• We would like to remind our members that this is a privately owned, run and supported forum. You are here at the invitation and discretion of the owners. As such, rules and standards of conduct will be applied that help keep this forum functioning as the owners desire. These include, but are not limited to, removing content and even access to the forum.

    Please give yourself a refresher on the forum rules you agreed to follow when you signed up.

Type of Decibel Units Used In Level Adjustments?


Simple question, but I cannot seem to find it definitively answered: are the dB (decibel) units used for the various level settings on the AX8 root-power quantities (20 log) or power quantities (10 log)? I assume power quantities, but would like to make certain. Probably doesn't mean a lot to many people, but it is helpful for me to better understand exactly how much I am changing a signal level when I change it by +6 dB, is it twice as loud, or four times as loud?



Fractal Audio Systems
Decibels are decibels. There is no such thing as "root-power decibels".

By definition a decibel (dB) is a ratio of two powers. The formula is 10 * log10(P1/P2) where P1 and P2 are the power of two signals, respectively.

In electronics, however, we usually manipulate and measure voltage levels. It's convenient to represent the ratio of two voltage levels in dB. To do this you would need to square the voltage to get the power (since P = V^2 / R). We also assume R = 1 for convenience. With a little math you get dB = 20 * log10(V1/V2).

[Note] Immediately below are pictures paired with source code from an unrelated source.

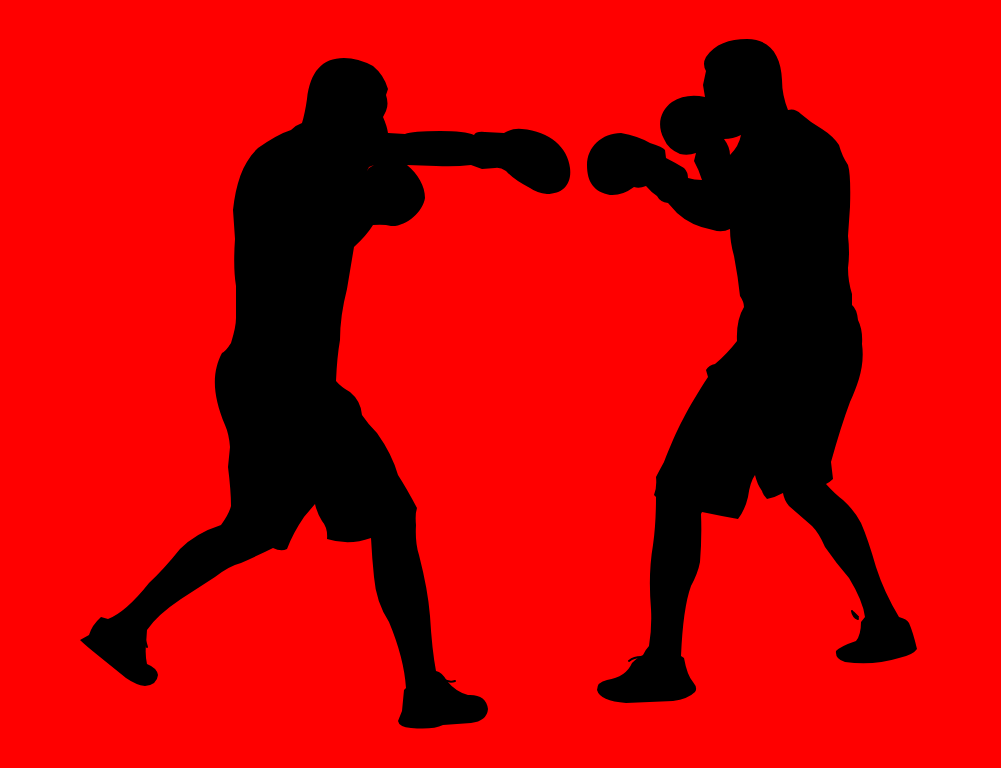
<!DOCTYPE html>
<html lang="en">
<head>
<meta charset="utf-8">
<title>Two boxers</title>
<style>
:root { --ring: #ff0000; --figure: #000000; }
html, body { margin: 0; height: 100%; overflow: hidden; background: var(--ring); }
.poster { display: block; width: 1001px; height: 768px; background: var(--ring); }
.boxer { fill: var(--figure); }
.lace { fill: none; stroke: var(--figure); stroke-width: 2; stroke-linecap: round; }
.gap { fill: var(--ring); }
</style>
</head>
<body>
<svg class="poster" viewBox="0 0 1001 768" role="img" aria-label="Silhouettes of two boxers facing each other, the left one throwing a jab">
  <g id="boxer-left">
    <path class="boxer" d="M302 123 Q305 113 307 99 C310 72 322 58 344 58 Q358 58 373 66 Q384 75 388 89 L386 95 Q389 104 386 111 L383 117 Q387 126 388 133
      L405 134 Q412 131 440 131 Q465 131 474 135 Q476 131 485 132 L504 133 Q512 128 522 129 C550 131 568 148 570 168 C572 184 563 194 547 194 Q537 193 530 188 Q514 180 506 171 Q500 167 495 168 L482 169 L471 165 Q455 167 436 166 L407 165
      C418 174 425 186 425 198 C423 212 406 227 391 226 Q384 224 373 225 Q367 235 354 247 L347 289 Q340 316 340 340 Q337 357 336 381 Q341 387 350 392 Q361 401 362 415 Q368 424 377 433 Q392 454 398 475 Q407 489 417 508
      Q415 514 416 525 Q415 543 419 555 Q428 590 430 616 Q432 650 436 671 Q442 672 447 681 Q456 692 468 695 Q486 694 488 709 Q487 721 471 723 L443 725 Q433 730 411 728 Q399 727 398 721 L402 711 L404 690 L406 688 Q404 658 389 622 Q376 602 374 577 Q372 558 371 538
      Q349 546 327 539 Q328 528 322 521 Q317 513 315 504 L304 517 Q293 533 287 549 Q281 552 273 548 Q259 555 241 563 Q229 566 215 577 L181 599 Q157 615 147 630 L146 645 Q145 655 147 664 Q157 668 158 675 Q157 685 145 686 Q136 685 126 678 L100 657 Q85 645 80 640 L89 635 Q92 625 101 617 L108 619 Q126 612 149 583 Q164 569 180 549 Q196 533 221 525 Q229 514 231 506 Q231 491 228 467 L230 447 Q229 434 225 425 C212 394 212 372 222 353 Q226 351 231 343 Q236 327 236 318 L236 286 Q233 268 235 239 L233 210 C236 183 243 162 258 148 Q278 134 291 130 Q296 125 302 123Z"/>
    <path class="gap" d="M367 171 L369 167 L374 165 L369 168Z"/>
    <path class="lace" d="M145 640 L147 647 M443 679 Q449 683 455 681"/>
  </g>
  <g id="boxer-right">
    <path class="boxer" d="M705 97 L703 85 L706 71 Q702 64 706 57 C715 44 729 39 747 39 C770 39 781 55 782 80 Q782 95 788 110 Q795 108 801 114 Q810 122 822 129 Q833 136 839 145 Q842 156 848 165 Q851 175 850 207 L848 236 Q850 253 848 268 Q848 281 852 294 L852 305 Q857 309 858 320 Q863 330 862 344 C865 366 858 384 850 402 Q841 426 831 462 L833 479 Q830 482 826 484 Q835 494 843 500 Q855 511 861 523 Q868 539 876 567 Q884 592 899 617 Q907 619 909 623 Q913 632 917 649 Q913 655 899 658 Q873 666 845 662 Q835 659 836 651 Q841 646 856 641 Q861 635 861 622 L865 617 Q863 601 849 578 Q836 563 825 547 Q819 533 812 526 L789 506 Q784 500 783 493 Q776 497 767 499 Q763 495 762 491 Q757 484 755 475 Q750 482 748 497 Q745 510 738 519 Q721 516 702 512 L701 514 Q702 537 700 562 Q698 573 691 586 Q683 608 681 656 L684 658 Q687 675 693 682 Q698 688 695 692 Q688 699 673 701 L626 703 Q600 701 597 690 Q597 682 607 680 Q626 677 632 663 Q638 657 643 655 Q646 649 649 646 Q652 628 651 609 Q648 574 653 545 Q656 524 656 497 L654 495 Q657 488 656 477 Q658 473 664 462 C677 429 687 409 708 377 L706 370 Q709 365 715 364 Q727 354 737 341 Q736 320 744 307 Q744 302 740 296 Q738 277 734 256 Q730 242 730 229 Q722 233 713 230 Q691 226 677 213 L668 203 Q660 202 657 196 Q651 192 646 186 Q639 189 634 187 Q622 196 610 195 C594 192 587 182 587 165 C587 147 602 133 621 133 Q638 136 650 143 Q663 147 665 150 L666 158 Q674 162 684 168 Q688 172 688 178 Q694 180 702 180 Q699 170 694 161 L696 153 Q688 156 680 154 Q668 149 664 139 C656 124 661 110 672 102 Q686 93 705 97Z"/>
    <path class="gap" d="M724 139 Q733 139 741 135 Q739 146 730 155 Q730 147 724 139Z"/>
    <path class="lace" d="M629 661 Q634 657 641 657 M852 611 Q853 617 858 619 M853 612 L858 617"/>
  </g>
</svg>
</body>
</html>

Therefore if we reduce the voltage level of a signal by a factor of 0.1 then the signal is now -20 dB relative to before.

dB is simply an easy-to-read logarithmic-to-linear mapping. Music, human perception, and many other things in nature typically have a logarithmic response. The decay of, for example, a cymbal is logarithmic. If you plot this on a linear axis it's hard to display because of the dynamic range. But if you use a logarithmic axis you "compress" the data into something that's easier to view. Decibels are just a widely accepted mapping. You could use any base for the log; log2, ln, etc but since we have 10 fingers log10 is nice.

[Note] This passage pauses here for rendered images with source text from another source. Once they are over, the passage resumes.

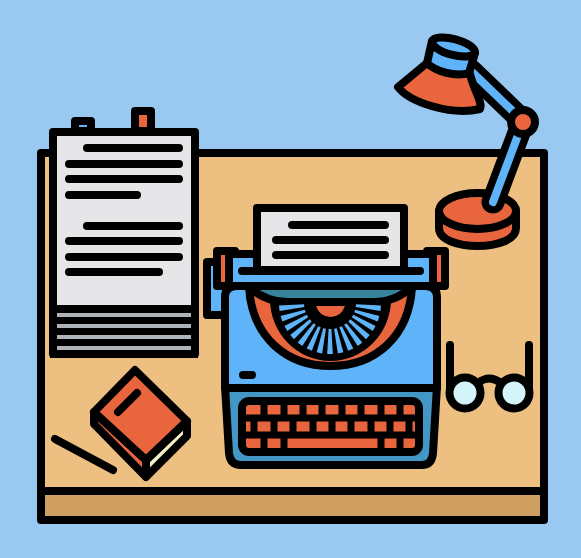
<!DOCTYPE html>
<html lang="en">
<head>
<meta charset="utf-8">
<title>Writer's desk</title>
<style>
:root {
  --sky: #99c9f1;
  --wood: #edbf80;
  --wood-edge: #cf9f62;
  --ink: #000;
  --red: #e9653d;
  --blue: #5fb4f9;
  --deep-blue: #4297c4;
  --teal: #36849c;
  --paper: #e6e6e8;
  --page-edge: #aeb4b8;
  --cream: #f3efc6;
  --glass: #d3f4f8;
}
html, body { margin: 0; background: var(--sky); overflow: hidden; }
svg { display: block; width: 581px; height: 558px; }
.outlined { stroke: var(--ink); stroke-width: 8; stroke-linejoin: round; stroke-linecap: round; }
.line { fill: none; stroke: var(--ink); stroke-width: 8; stroke-linecap: round; stroke-linejoin: round; }
.wood { fill: var(--wood); }
.wood-edge { fill: var(--wood-edge); }
.ink { fill: var(--ink); }
.red { fill: var(--red); }
.blue { fill: var(--blue); }
.deep-blue { fill: var(--deep-blue); }
.teal { fill: var(--teal); }
.paper { fill: var(--paper); }
.cream { fill: var(--cream); }
.glass { fill: var(--glass); }
.page-edges { stroke: var(--page-edge); stroke-width: 4; }
.arm-outer { fill: none; stroke: var(--ink); stroke-width: 23; stroke-linecap: round; }
.arm-inner { fill: none; stroke: var(--blue); stroke-width: 8; stroke-linecap: round; }
.key-gaps { fill: none; stroke: var(--ink); stroke-width: 7; }
</style>
</head>
<body>
<svg viewBox="0 0 581 558" role="img" aria-label="Desk with a typewriter, manuscript, lamp, glasses, notebook and pen">
  <defs>
    <path id="typebar" class="blue" d="M328.600 329h2.800l1.400 25h-5.600z"/>
    <clipPath id="fan-area"><path d="M274 303H387A56.500 55 0 0 1 274 303Z"/></clipPath>
  </defs>
  <rect width="581" height="558" fill="var(--sky)"/>

  <g id="desk">
    <rect class="outlined wood" x="41" y="153" width="503" height="338"/>
    <rect class="outlined wood-edge" x="41" y="491" width="503" height="29"/>
  </g>

  <g id="manuscript">
    <path class="outlined blue" d="M75 131V121H91V131Z"/>
    <path class="outlined red" d="M135 131V111H151V131Z"/>
    <rect class="outlined paper" x="53" y="132" width="142" height="222"/>
    <path class="line" d="M87 148H179M69 164H179M69 179H179M69 195H137M87 226H179M69 241H179M69 257H179M69 272H159"/>
    <rect class="ink" x="50" y="305" width="148" height="53"/>
    <path class="page-edges" d="M57 315H191M57 326H191M57 337H191M57 348H191"/>
  </g>

  <g id="lamp">
    <path class="outlined red" d="M439 211V228C439 252 516 252 516 228V211Z"/>
    <ellipse class="outlined red" cx="477.500" cy="211" rx="38.500" ry="18"/>
    <path class="arm-outer" d="M523 122L493 202"/>
    <path class="arm-inner" d="M523 122L493 202"/>
    <path class="arm-outer" d="M471 71L523 121"/>
    <path class="arm-inner" d="M471 71L523 121"/>
    <circle class="outlined red" cx="523" cy="122" r="12"/>
    <path class="outlined red" d="M427 63L398 87C409 102 451 116 480 109C483 102 474 91 470 74Z"/>
    <path class="outlined blue" d="M432 41L427 63C436 72 456 77 469 73L475 53Z"/>
    <ellipse class="outlined blue" cx="453.500" cy="47" rx="22" ry="8" transform="rotate(15 453.500 47)"/>
  </g>

  <g id="typewriter">
    <path class="outlined blue" d="M222 262H207V315H226"/>
    <path class="outlined deep-blue" d="M225 386L229 453Q230 465 241 465H422Q432 465 433 453L437 386Z"/>
    <g id="carriage">
      <rect class="outlined red" x="217" y="251" width="18" height="35"/>
      <rect class="outlined red" x="427" y="251" width="18" height="35"/>
      <rect class="outlined blue" x="229" y="254" width="204" height="32"/>
      <path class="outlined paper" d="M257 270V208H404V270Z"/>
      <path class="line" d="M292 225H385M276 240H385M276 255H385"/>
      <path class="line" d="M242 271H420"/>
    </g>
    <g id="body">
      <path class="outlined blue" d="M225 388V297Q225 286 237 286H425Q437 286 437 297V388Z"/>
      <path class="outlined red" d="M249 287C252 337 286 366 330.500 366C375 366 409 337 412 287Z"/>
      <path class="teal" d="M254 290H408Q392 302 375 302H287Q269 302 254 290Z"/>
      <path class="line" d="M249 287Q266 302 287 302H374Q395 302 412 287"/>
      <path class="line" d="M246 286H415"/>
    </g>
    <g id="typebars">
      <path class="ink" d="M270 299H391A60.500 62 0 0 1 270 299Z"/>
      <g clip-path="url(#fan-area)">
        <use href="#typebar" transform="rotate(-84 330 303)"/>
        <use href="#typebar" transform="rotate(-72 330 303)"/>
        <use href="#typebar" transform="rotate(-60 330 303)"/>
        <use href="#typebar" transform="rotate(-48 330 303)"/>
        <use href="#typebar" transform="rotate(-36 330 303)"/>
        <use href="#typebar" transform="rotate(-24 330 303)"/>
        <use href="#typebar" transform="rotate(-12 330 303)"/>
        <use href="#typebar"/>
        <use href="#typebar" transform="rotate(12 330 303)"/>
        <use href="#typebar" transform="rotate(24 330 303)"/>
        <use href="#typebar" transform="rotate(36 330 303)"/>
        <use href="#typebar" transform="rotate(48 330 303)"/>
        <use href="#typebar" transform="rotate(60 330 303)"/>
        <use href="#typebar" transform="rotate(72 330 303)"/>
        <use href="#typebar" transform="rotate(84 330 303)"/>
      </g>
      <path class="red" d="M316 306H345Q341 317 330.500 317Q320 317 316 306Z"/>
    </g>
    <path class="line" d="M243 375H252"/>
    <g id="keyboard">
      <rect class="outlined red" x="242" y="401" width="177" height="51" rx="7"/>
      <path class="key-gaps" d="M243 418H418M243 435H418"/>
      <path class="key-gaps" d="M264 403V418M284 403V418M303 403V418M322 403V418M342 403V418M361 403V418M381 403V418M400 403V418M254 418V435M274 418V435M293 418V435M313 418V435M332 418V435M351 418V435M371 418V435M390 418V435M409 418V435M264 435V450M284 435V450M381 435V450M400 435V450"/>
    </g>
  </g>

  <g id="glasses">
    <path class="line" d="M450 345V390M529 345V390M478 383Q489 374 501 383"/>
    <circle class="outlined glass" cx="465" cy="393" r="15.500"/>
    <circle class="outlined glass" cx="514" cy="393" r="15.500"/>
  </g>

  <g id="notebook">
    <path class="outlined red" d="M94 412V424L146 477V460Z"/>
    <path class="outlined cream" d="M187 421V436L146 477V460Z"/>
    <path class="outlined red" d="M135 370L187 421L146 460L94 412Z"/>
    <path class="line" d="M118 412L137 393"/>
  </g>

  <path id="pen" class="line" d="M55 439L113 470"/>
</svg>
</body>
</html>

The point is that X dB is X dB. If you reduce a signal by 20 dB you've reduced it's voltage to 10% of what it was previously. You also reduced it's power to 1% of what it was previously. These are the same things: 20 * log10(0.1) = 10 * log10(0.01).
Top Bottom